When you’re dealing with cold storage, there can be hazards involved. Some of these can result in goods being lost so it’s in your best interests to be aware of them and monitor your cold storage for potential issues. So let’s have a look at the most common hazards and how you can minimise them.
Packaging is key. Always check any goods you store are properly packaged. Look out for holes in the packaging and make sure the right film wrap is used whether you’re involved in cold storage haulage or warehousing.
How you store goods is really important too. Incorrect storage could mean your products will freeze when they’re not meant to. If this happens, check your evaporator coils are set at the right temperature or positioned correctly. Pallets of goods need to be stacked so the air can flow evenly around them, and remember to leave a bit of a space between them and the walls. If they’re stored too close to the walls, freezing might occur.
Humidity can also be a big problem in cold storage. You’ll know if you’re suffering from this as some of your goods will shrivel. The good news is it’s relatively simple to solve, and installing a few more evaporator coils should do it. Sometimes wooden storage crates are to blame for shrivelling too, as they can suck the moisture from the air and whatever’s stored in them. If this happens, change the container and thoroughly dry the products before you store them. Occasionally, certain agricultural products are more likely to shrivel than others so it’s worth doing a bit of homework about the best way to store these.

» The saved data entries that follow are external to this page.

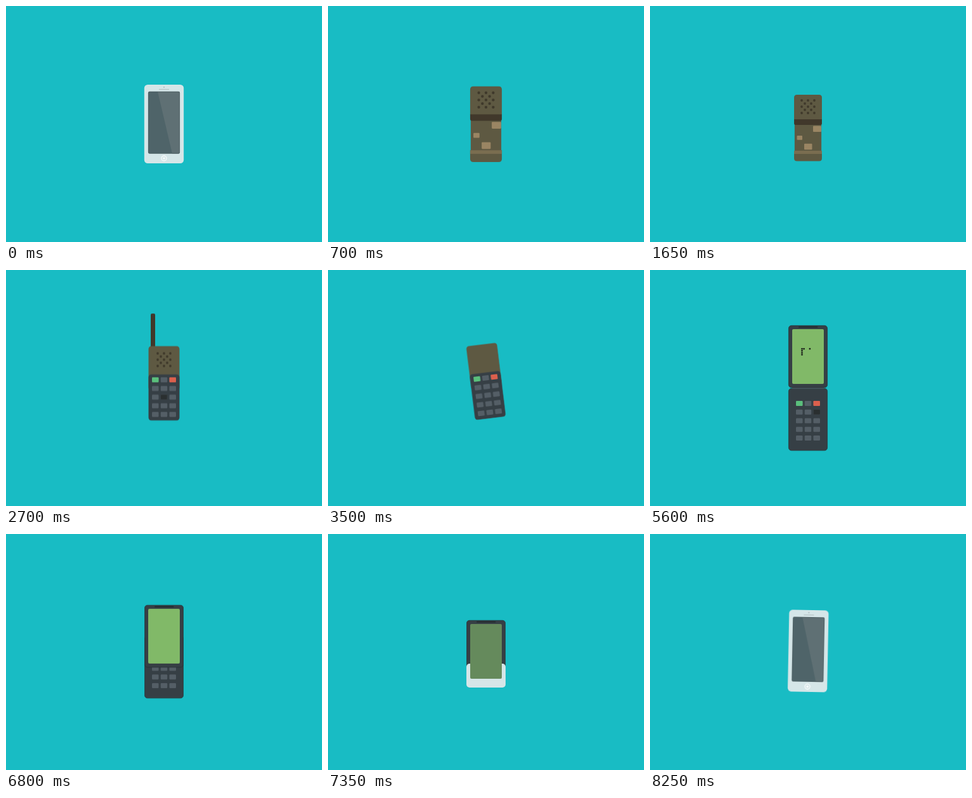
Write an HTML page without scripts that moves like this. It is 500x375 px and loops after 8.3 s.

```html
<!DOCTYPE html>
<html lang="en">
<head>
<meta charset="utf-8">
<title>Phone evolution</title>
<style>
@property --fold { syntax: "<angle>"; inherits: true; initial-value: 0deg; }

html, body { margin: 0; width: 100%; height: 100%; overflow: hidden; background: #18bcc4; }
.stage { position: relative; width: 100%; height: 100%; overflow: clip; contain: strict; }
.layer { position: absolute; left: 0; top: 0; width: 500px; height: 375px; overflow: visible; }
.defs { position: absolute; left: 0; top: 0; width: 0; height: 0; overflow: hidden; }

.white { fill: #d5e6e8; }
.dark { fill: #363f45; }
.brown { fill: #5e5942; }
.lcd { fill: #81b968; }
.press { fill: #2a2f30; }

/* Tall touch phone: folds down over its lower edge */
.tall { transform-origin: 250px 250px; animation: tall-show 8.3s step-end infinite, tall-fold 8.3s linear infinite; }
.face { animation: face 8.3s step-end infinite; }
.wiggle { transform-origin: 250px 250px; animation: wiggle 8.3s step-end infinite; }
@keyframes tall-show { 0% { opacity: 1 } 8.43% { opacity: 0 } 98.19%, 100% { opacity: 1 } }
@keyframes face { 0% { opacity: 1 } 7.22% { opacity: 0 } 8.43%, 100% { opacity: 1 } }
@keyframes tall-fold {
  0%, 5.42% { transform: perspective(311px) rotateX(0deg) }
  6.02% { transform: perspective(311px) rotateX(-22deg) }
  6.62% { transform: perspective(311px) rotateX(-65deg) }
  7.22% { transform: perspective(311px) rotateX(-112deg) }
  7.83%, 8.43% { transform: perspective(311px) rotateX(-135deg) }
  8.5%, 100% { transform: perspective(311px) rotateX(0deg) }
}
@keyframes wiggle {
  0% { transform: none }
  98.19% { transform: rotate(3deg) scale(1, .98) }
  98.79% { transform: translate(-1px, 1px) rotate(2deg) scale(1.01, 1.03) }
  99.39%, 100% { transform: translate(-1px, .8px) rotate(1.1deg) scale(1, 1.04) }
}

/* Field radio */
.radio { transform-origin: 250px 193.5px; animation: radio-show 8.3s step-end infinite, radio-move 8.3s ease-in-out infinite; }
@keyframes radio-show { 0% { opacity: 0 } 6.02% { opacity: 1 } 20.48%, 100% { opacity: 0 } }
@keyframes radio-move {
  0%, 14.45% { transform: translateY(-6px) scale(1.14) }
  16.86% { transform: translateY(3px) scale(1.1, 1.02) }
  19.87%, 100% { transform: none }
}

/* Brick phone that turns into a bar phone */
.bar { transform-origin: 250px 187.5px; animation: bar-show 8.3s step-end infinite, bar-move 8.3s ease-in-out infinite; }
.aerial { transform-origin: 232px 130px; animation: aerial 8.3s ease-out infinite; }
.grille { animation: grille 8.3s linear infinite; }
.cap { animation: cap 8.3s linear infinite; }
.strip { transform-origin: 250px 152px; animation: strip 8.3s ease-out infinite; }
.dial { animation: dial 8.3s step-end infinite; }
@keyframes bar-show { 0% { opacity: 0 } 20.48% { opacity: 1 } 56.02%, 100% { opacity: 0 } }
@keyframes bar-move {
  0%, 20.48% { transform: translate(0, 5px) rotate(0deg) scale(.91) }
  22.28% { transform: translate(0, -8px) rotate(0deg) scale(1.03) }
  22.89%, 39.15% { transform: translate(0, -7.5px) rotate(0deg) scale(1) }
  42.16%, 42.77% { transform: translate(0, -10.5px) rotate(-7deg) scale(1) }
  45.18% { transform: translate(2px, 6px) rotate(13deg) scale(1) }
  47.5% { transform: translate(0, 1px) rotate(-3deg) scale(1) }
  48.79%, 100% { transform: translate(0, 0) rotate(0deg) scale(1) }
}
@keyframes aerial { 0%, 20.9% { transform: scaleY(0) } 22.89%, 39.15% { transform: scaleY(1) } 41.5%, 100% { transform: scaleY(0) } }
@keyframes grille { 0%, 39.15% { opacity: 1 } 41.5%, 100% { opacity: 0 } }
@keyframes cap { 0%, 42.77% { fill: #5e5942 } 45.8%, 100% { fill: #363f45 } }
@keyframes strip { 0%, 45.8% { transform: scale(0) } 48.19%, 100% { transform: scale(1) } }
@keyframes dial {
  0% { opacity: 0; transform: none }
  28.91% { opacity: 1; transform: translate(0, 13.75px) }
  29.51% { opacity: 0 }
  30.12% { opacity: 1; transform: translate(27.5px, 27.5px) }
  30.72% { opacity: 0 }
  31.32% { opacity: 1; transform: translate(13.75px, 55px) }
  31.92% { opacity: 0 }
  32.53% { opacity: 1; transform: translate(13.75px, 27.5px) }
  33.13% { opacity: 0 }
  48.79% { opacity: 1; transform: none }
  49.39% { opacity: 1; transform: translate(13.75px, 55px) }
  50%, 100% { opacity: 0; transform: none }
}

/* Clamshell */
.clam { transform-origin: 250px 187.5px; animation: clam-show 8.3s step-end infinite, clam-move 8.3s linear infinite; }
.lid { transform-origin: 250px 187.5px; backface-visibility: hidden; }
.outer { transform: perspective(295px) rotateX(var(--fold)); }
.inner { transform: perspective(295px) rotateX(calc(var(--fold) - 180deg)); }
@keyframes clam-show { 0% { opacity: 0 } 56.02% { opacity: 1 } 79.51%, 100% { opacity: 0 } }
@keyframes clam-move {
  0%, 56.02% { --fold: 4deg; transform: translate(0, -50px) rotate(0deg) }
  57.22% { --fold: 38deg; transform: translate(1px, -53px) rotate(1deg) }
  57.83%, 58.42% { --fold: 63deg; transform: translate(2px, -53.2px) rotate(1.6deg) }
  58.43% { --fold: 88deg; transform: translate(2px, -48px) rotate(1.6deg) }
  59.63% { --fold: 140deg; transform: translate(1px, -18px) rotate(1deg) }
  60.84% { --fold: 174deg; transform: translate(0, -2px) rotate(0deg) }
  61.44%, 100% { --fold: 180deg; transform: translate(0, 0) rotate(0deg) }
}

/* Snake game */
.snake {
  fill: none; stroke: #20281e; stroke-width: 2.5;
  stroke-dasharray: 2.5 .6 2.5 .6 2.5 .6 2.5 .6 2.5 400;
  animation: snake 8.3s linear infinite;
}
.food { fill: #20281e; animation: food 8.3s step-end infinite; }
.steer { animation: steer 8.3s step-end infinite; }
@keyframes snake {
  0% { stroke-dashoffset: 0 }
  66.86% { stroke-dashoffset: 0; animation-timing-function: steps(11, jump-end) }
  73.49%, 100% { stroke-dashoffset: -34.1px }
}
@keyframes food { 0% { opacity: 1 } 69.27%, 100% { opacity: 0 } }
@keyframes steer {
  0% { opacity: 0; transform: none }
  67.46% { opacity: 1; transform: none }
  68.07% { opacity: 0 }
  71.08% { opacity: 1; transform: translate(-13.75px, 13.75px) }
  71.68%, 100% { opacity: 0; transform: none }
}

/* Clamshell that slides together into a short touch phone */
.slide { animation: slide-show 8.3s step-end infinite; }
.base { animation: base 8.3s ease-in-out infinite; }
.top { animation: top 8.3s ease-in-out infinite; }
.glass { animation: glass 8.3s linear infinite; }
.rise { animation: rise 8.3s linear infinite; }
.trim { animation: trim 8.3s linear infinite; }
@keyframes slide-show { 0% { opacity: 0 } 79.51% { opacity: 1 } 98.19%, 100% { opacity: 0 } }
@keyframes base {
  0%, 79.51% { transform: none; opacity: 1 }
  84.33% { transform: translateY(-51.5px); opacity: 1 }
  84.4%, 100% { transform: translateY(-51.5px); opacity: 0 }
}
@keyframes top { 0%, 79.51% { transform: none } 84.33%, 100% { transform: translateY(49px) } }
@keyframes glass { 0%, 84.33% { fill: #81b968 } 88.55%, 89.15% { fill: #658a5c } 92.16%, 100% { fill: #4f6469 } }
@keyframes rise {
  0%, 86.13% { y: 236px; height: 0 }
  86.74% { y: 229px; height: 15px }
  88.55%, 89.15% { y: 206px; height: 38px }
  92.16%, 100% { y: 131.5px; height: 112.5px }
}
@keyframes trim { 0%, 90.3% { opacity: 0 } 92.16%, 100% { opacity: 1 } }
</style>
</head>
<body>
<div class="stage">
<svg class="defs">
  <defs>
    <rect id="key" width="10.5" height="8" rx="1.2"/>
    <g id="row">
      <use href="#key"/><use href="#key" x="13.75"/><use href="#key" x="27.5"/>
    </g>
    <g id="pad">
      <g fill="#545e66">
        <use href="#row"/><use href="#row" y="13.75"/><use href="#row" y="27.5"/>
        <use href="#row" y="41.25"/><use href="#row" y="55"/>
      </g>
      <use href="#key" fill="#5abf7c"/>
      <use href="#key" x="27.5" fill="#dc604d"/>
    </g>
    <g id="pair"><circle r="1.9"/><circle cx="10" r="1.9"/></g>
    <g id="trio"><use href="#pair"/><circle cx="20" r="1.9"/></g>
    <g id="holes" fill="#3f392b">
      <use href="#trio"/><use href="#pair" x="5" y="5"/><use href="#trio" y="10"/>
      <use href="#pair" x="5" y="15"/><use href="#trio" y="20"/>
    </g>
    <rect id="shell" x="219.4" width="61.2" height="98.6" rx="4.5" fill="#363f45" stroke="#2b3338" stroke-width=".8"/>
    <g id="lower">
      <use href="#shell" y="188.2"/>
      <path d="M225 187.6H275" stroke="#545e66" stroke-width="2"/>
      <use href="#pad" x="231" y="208"/>
    </g>
    <g id="upper">
      <use href="#shell" y="88.3"/>
      <path d="M236 90.7H264.5" stroke="#22292d" stroke-width="1.8" stroke-linecap="round"/>
    </g>
    <g id="home">
      <circle r="4" fill="none" stroke="#f7fbfb" stroke-width="1.3"/>
      <circle r="1.8" fill="#f7fbfb"/>
    </g>
    <g id="ear">
      <circle r="1.1" fill="#b0bdc0"/>
      <path d="M-8 3.5H8" stroke="#b6c4c6" stroke-width="1.2"/>
    </g>
  </defs>
</svg>

<svg class="layer radio">
  <rect class="brown" x="228.8" y="186" width="42.4" height="48"/>
  <g fill="#9a8563">
    <rect x="258" y="190.5" width="13" height="9.5" rx="1"/>
    <rect x="232.5" y="206" width="8.5" height="6.8" rx="1"/>
    <rect x="244" y="218.8" width="12.5" height="9.5" rx="1"/>
  </g>
  <path class="brown" d="M228 230H272V242Q272 246.5 267.5 246.5H232.5Q228 246.5 228 242Z"/>
  <path d="M228 230H272V235H228Z" fill="#7a6d50"/>
  <path class="brown" d="M228 181V145.5Q228 141 232.5 141H267.5Q272 141 272 145.5V181Z"/>
  <path d="M228 180H272V186.5Q272 189 269.5 189H230.5Q228 189 228 186.5Z" fill="#41382b"/>
  <use href="#holes" x="240" y="150"/>
</svg>

<svg class="layer">
  <g class="bar">
    <rect class="aerial" x="229" y="76.5" width="7" height="56" rx="2.5" fill="#41382b"/>
    <rect class="cap" x="225.5" y="128.5" width="49" height="70" rx="4.5"/>
    <use class="grille" href="#holes" x="240" y="140"/>
    <rect class="strip lcd" x="230.5" y="140" width="39" height="24" rx="2"/>
    <rect class="dark" x="225.5" y="173.5" width="49" height="73" rx="4.5"/>
    <use href="#pad" x="231" y="178"/>
    <g class="dial press"><use href="#key" x="231" y="178"/></g>
  </g>
</svg>

<div class="layer clam">
  <svg class="layer">
    <use href="#lower"/>
    <g class="steer press"><use href="#key" x="258.5" y="221.75"/></g>
  </svg>
  <svg class="layer lid outer">
    <use href="#shell" y="188"/>
    <path d="M223 285.8H277" stroke="#505a60" stroke-width="2.5"/>
    <rect class="lcd" x="228.2" y="226.5" width="43.6" height="20" rx="3"/>
  </svg>
  <svg class="layer lid inner">
    <use href="#upper"/>
    <rect class="lcd" x="225" y="94" width="50" height="87" rx="2"/>
    <path class="snake" d="M240.5 138.85V125.2H259.1V150"/>
    <rect class="food" x="251.65" y="123.95" width="2.5" height="2.5"/>
  </svg>
</div>

<svg class="layer slide">
  <use class="base" href="#lower"/>
  <use class="top" href="#upper"/>
  <rect class="rise white" x="219" width="62" rx="5"/>
  <g class="top"><rect class="glass" x="225" y="94" width="50" height="87" rx="2"/></g>
  <g class="trim">
    <path d="M239 143H275V230H261Z" fill="#5f7074"/>
    <use href="#ear" x="250" y="135"/>
    <use href="#home" transform="translate(250 236.8) scale(.8)"/>
  </g>
</svg>

<svg class="layer tall">
  <g class="wiggle">
    <rect class="white" x="218.8" y="125" width="62.4" height="125" rx="5.5"/>
    <g class="face">
      <rect x="225" y="136" width="50" height="98.5" rx="2" fill="#4f6469"/>
      <path d="M240 136H273Q275 136 275 138V232.5Q275 234.5 273 234.5H263Z" fill="#5f7074"/>
      <rect x="225.3" y="136.2" width="49.4" height="98" rx="2" fill="none" stroke="#48595e" stroke-width=".7"/>
      <use href="#ear" x="250" y="129"/>
      <use href="#home" x="250" y="242"/>
    </g>
  </g>
</svg>
</div>
</body>
</html>
```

Another serious problem is condensation. This will occur on either the outside or inside of the packaging. It can be caused by warm air hitting the packaging which you can sort out by simply moving them somewhere else. And don’t forget to check products near to where you’re experiencing condensation as it could be water dripping from them – or evaporator coils – on to the goods that’s causing the problem. If this is the case, move the goods and make sure you’ve got somewhere for the excess water to drain from the floor.

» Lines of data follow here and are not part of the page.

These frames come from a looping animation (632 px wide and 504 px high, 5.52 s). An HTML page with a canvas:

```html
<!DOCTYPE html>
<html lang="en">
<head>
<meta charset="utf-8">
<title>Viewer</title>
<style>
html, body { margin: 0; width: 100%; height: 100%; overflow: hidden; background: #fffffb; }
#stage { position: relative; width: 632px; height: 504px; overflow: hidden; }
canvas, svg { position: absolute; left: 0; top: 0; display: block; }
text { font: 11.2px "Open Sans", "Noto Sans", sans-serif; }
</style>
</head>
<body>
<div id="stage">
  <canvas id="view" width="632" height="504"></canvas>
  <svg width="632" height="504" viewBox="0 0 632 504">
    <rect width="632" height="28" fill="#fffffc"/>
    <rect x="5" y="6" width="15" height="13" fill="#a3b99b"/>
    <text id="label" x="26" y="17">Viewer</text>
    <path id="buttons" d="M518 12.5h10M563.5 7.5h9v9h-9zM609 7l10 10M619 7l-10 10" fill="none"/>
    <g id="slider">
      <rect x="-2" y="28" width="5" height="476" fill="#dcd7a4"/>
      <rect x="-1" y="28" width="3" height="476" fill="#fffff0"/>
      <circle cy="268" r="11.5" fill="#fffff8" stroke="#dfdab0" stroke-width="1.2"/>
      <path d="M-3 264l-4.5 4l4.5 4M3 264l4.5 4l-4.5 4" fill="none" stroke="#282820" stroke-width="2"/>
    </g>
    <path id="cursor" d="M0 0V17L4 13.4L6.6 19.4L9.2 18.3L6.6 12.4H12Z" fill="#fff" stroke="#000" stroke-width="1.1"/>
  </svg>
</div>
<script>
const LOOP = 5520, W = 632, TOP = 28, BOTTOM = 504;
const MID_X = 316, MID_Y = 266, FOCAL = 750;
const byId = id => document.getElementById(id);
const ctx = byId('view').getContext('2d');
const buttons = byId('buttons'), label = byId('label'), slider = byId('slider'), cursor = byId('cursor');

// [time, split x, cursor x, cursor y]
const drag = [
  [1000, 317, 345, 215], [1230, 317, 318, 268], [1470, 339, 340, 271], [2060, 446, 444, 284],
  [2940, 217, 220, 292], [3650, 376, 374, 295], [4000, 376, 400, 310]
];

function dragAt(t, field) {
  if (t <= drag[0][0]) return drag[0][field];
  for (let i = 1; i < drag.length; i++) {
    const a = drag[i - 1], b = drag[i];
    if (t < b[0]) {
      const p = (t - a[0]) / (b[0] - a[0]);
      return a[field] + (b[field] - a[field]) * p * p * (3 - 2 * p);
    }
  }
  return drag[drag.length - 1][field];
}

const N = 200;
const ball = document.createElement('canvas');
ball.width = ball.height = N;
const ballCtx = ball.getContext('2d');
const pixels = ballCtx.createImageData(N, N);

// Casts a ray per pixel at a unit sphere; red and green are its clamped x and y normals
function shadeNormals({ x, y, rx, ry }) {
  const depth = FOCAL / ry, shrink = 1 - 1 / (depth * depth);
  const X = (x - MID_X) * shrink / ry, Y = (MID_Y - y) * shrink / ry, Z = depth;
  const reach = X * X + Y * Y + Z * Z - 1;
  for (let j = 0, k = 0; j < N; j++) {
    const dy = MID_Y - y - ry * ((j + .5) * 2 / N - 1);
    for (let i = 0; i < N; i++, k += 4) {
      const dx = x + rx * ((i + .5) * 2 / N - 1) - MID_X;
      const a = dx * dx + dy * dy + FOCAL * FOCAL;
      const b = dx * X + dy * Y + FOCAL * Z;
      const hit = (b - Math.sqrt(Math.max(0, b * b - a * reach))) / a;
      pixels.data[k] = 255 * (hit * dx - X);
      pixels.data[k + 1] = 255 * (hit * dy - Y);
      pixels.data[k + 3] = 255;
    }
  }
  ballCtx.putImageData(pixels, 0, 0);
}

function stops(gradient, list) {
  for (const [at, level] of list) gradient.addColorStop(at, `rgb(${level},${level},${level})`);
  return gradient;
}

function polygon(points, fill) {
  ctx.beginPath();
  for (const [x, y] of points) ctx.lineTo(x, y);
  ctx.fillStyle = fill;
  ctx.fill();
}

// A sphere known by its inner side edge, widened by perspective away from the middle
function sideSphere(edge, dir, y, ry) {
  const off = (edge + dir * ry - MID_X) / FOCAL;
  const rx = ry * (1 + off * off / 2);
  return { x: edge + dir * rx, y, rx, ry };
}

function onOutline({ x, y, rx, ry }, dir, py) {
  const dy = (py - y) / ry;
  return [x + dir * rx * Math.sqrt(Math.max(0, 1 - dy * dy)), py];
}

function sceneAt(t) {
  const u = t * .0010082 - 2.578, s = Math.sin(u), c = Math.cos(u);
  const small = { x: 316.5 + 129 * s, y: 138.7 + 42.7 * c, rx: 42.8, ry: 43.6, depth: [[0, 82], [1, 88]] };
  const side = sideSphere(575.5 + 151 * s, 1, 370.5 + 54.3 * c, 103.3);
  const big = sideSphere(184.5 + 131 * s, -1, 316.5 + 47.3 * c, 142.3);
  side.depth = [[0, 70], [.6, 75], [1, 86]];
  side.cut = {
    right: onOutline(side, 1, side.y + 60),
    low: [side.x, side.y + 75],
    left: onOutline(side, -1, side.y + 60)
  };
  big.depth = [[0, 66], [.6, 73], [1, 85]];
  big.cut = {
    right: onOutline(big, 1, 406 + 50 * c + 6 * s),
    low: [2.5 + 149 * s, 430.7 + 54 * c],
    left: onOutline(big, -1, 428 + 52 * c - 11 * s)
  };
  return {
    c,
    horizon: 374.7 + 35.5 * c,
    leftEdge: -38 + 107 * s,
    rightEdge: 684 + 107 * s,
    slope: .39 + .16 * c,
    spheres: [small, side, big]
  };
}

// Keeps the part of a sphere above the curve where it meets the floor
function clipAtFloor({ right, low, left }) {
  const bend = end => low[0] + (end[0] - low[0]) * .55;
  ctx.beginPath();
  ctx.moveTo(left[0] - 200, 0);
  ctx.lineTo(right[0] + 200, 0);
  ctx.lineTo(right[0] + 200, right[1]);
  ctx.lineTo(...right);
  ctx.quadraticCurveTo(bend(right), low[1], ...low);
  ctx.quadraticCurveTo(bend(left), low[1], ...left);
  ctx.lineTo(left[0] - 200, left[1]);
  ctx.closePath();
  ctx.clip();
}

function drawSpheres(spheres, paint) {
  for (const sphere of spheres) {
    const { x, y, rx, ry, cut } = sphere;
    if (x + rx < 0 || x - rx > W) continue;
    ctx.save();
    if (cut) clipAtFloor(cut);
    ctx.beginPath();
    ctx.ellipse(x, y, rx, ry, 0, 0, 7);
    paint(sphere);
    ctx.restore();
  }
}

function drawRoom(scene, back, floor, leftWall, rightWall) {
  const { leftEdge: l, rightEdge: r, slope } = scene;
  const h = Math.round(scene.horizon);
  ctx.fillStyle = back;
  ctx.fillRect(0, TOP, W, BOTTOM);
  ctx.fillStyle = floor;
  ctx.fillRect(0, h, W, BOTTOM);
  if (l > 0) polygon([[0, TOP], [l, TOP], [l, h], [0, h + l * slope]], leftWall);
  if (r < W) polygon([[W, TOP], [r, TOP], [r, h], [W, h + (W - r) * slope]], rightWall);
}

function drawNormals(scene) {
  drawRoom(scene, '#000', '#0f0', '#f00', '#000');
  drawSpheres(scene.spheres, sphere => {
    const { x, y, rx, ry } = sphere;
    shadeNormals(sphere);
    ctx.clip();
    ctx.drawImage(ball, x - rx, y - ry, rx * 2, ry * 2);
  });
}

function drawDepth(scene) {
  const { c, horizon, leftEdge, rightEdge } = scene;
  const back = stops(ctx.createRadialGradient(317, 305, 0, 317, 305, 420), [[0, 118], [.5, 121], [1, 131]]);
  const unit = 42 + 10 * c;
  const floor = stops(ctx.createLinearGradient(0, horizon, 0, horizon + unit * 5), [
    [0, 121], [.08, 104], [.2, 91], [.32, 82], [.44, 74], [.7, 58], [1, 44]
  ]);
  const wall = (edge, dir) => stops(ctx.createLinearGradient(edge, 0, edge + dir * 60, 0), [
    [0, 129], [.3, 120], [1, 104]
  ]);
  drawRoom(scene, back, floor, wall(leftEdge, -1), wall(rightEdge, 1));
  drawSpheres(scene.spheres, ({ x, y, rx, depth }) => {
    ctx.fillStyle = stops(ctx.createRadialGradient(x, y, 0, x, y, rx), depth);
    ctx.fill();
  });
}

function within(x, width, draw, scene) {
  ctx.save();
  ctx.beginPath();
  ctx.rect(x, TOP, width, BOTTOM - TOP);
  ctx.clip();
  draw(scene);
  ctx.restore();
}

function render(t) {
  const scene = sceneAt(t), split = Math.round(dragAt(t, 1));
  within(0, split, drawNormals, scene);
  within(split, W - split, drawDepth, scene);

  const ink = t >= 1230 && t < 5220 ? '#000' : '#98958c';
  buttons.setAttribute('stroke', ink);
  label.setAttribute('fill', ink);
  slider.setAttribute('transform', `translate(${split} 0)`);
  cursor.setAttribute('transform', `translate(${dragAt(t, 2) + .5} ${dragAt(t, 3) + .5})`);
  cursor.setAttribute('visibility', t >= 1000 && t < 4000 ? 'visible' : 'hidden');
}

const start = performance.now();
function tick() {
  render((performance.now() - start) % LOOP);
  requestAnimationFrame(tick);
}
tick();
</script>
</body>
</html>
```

The research was carried out on the following:
To identify health problems among workers performing cleaning, maintenance and machine operation tasks inside cold storage rooms with temperatures between -15 degrees C and -35 degrees C in a freeze drying rooms.
24 workers working inside the cold stores participated in the study. A questionnaire about cold-related health problems and the standardized Nordic questionnaire assessing muscle complaints were completed by all exposed workers. A physical examination was performed on each worker too.
BELOW IS THE RESULTS:
The most relevant cold-related health problem was episodic finger symptoms (50%), followed by respiratory symptoms (21%), peripheral circulation symptoms (20%), and repeated pain in the musculoskeletal system (12%). Two subjects had a previous diagnosis of Raynaud’s phenomenon (RP). The prevalence of musculoskeletal complains in the neck and low back was 21% in each.
The prevalence found for various complaints among the freeze drying workers implies that the cold conditions inside cold stores may present a real risk of cold-related health problems and, due to lowered concentration level, for injuries, too. Greater efforts should be made to minimize the cold exposure by designing automation processes to prevent continuous exposure to cold during freeze drying process if it is possible. And improving the cold-protective clothing and guaranteeing its appropriate use will reduce health risks.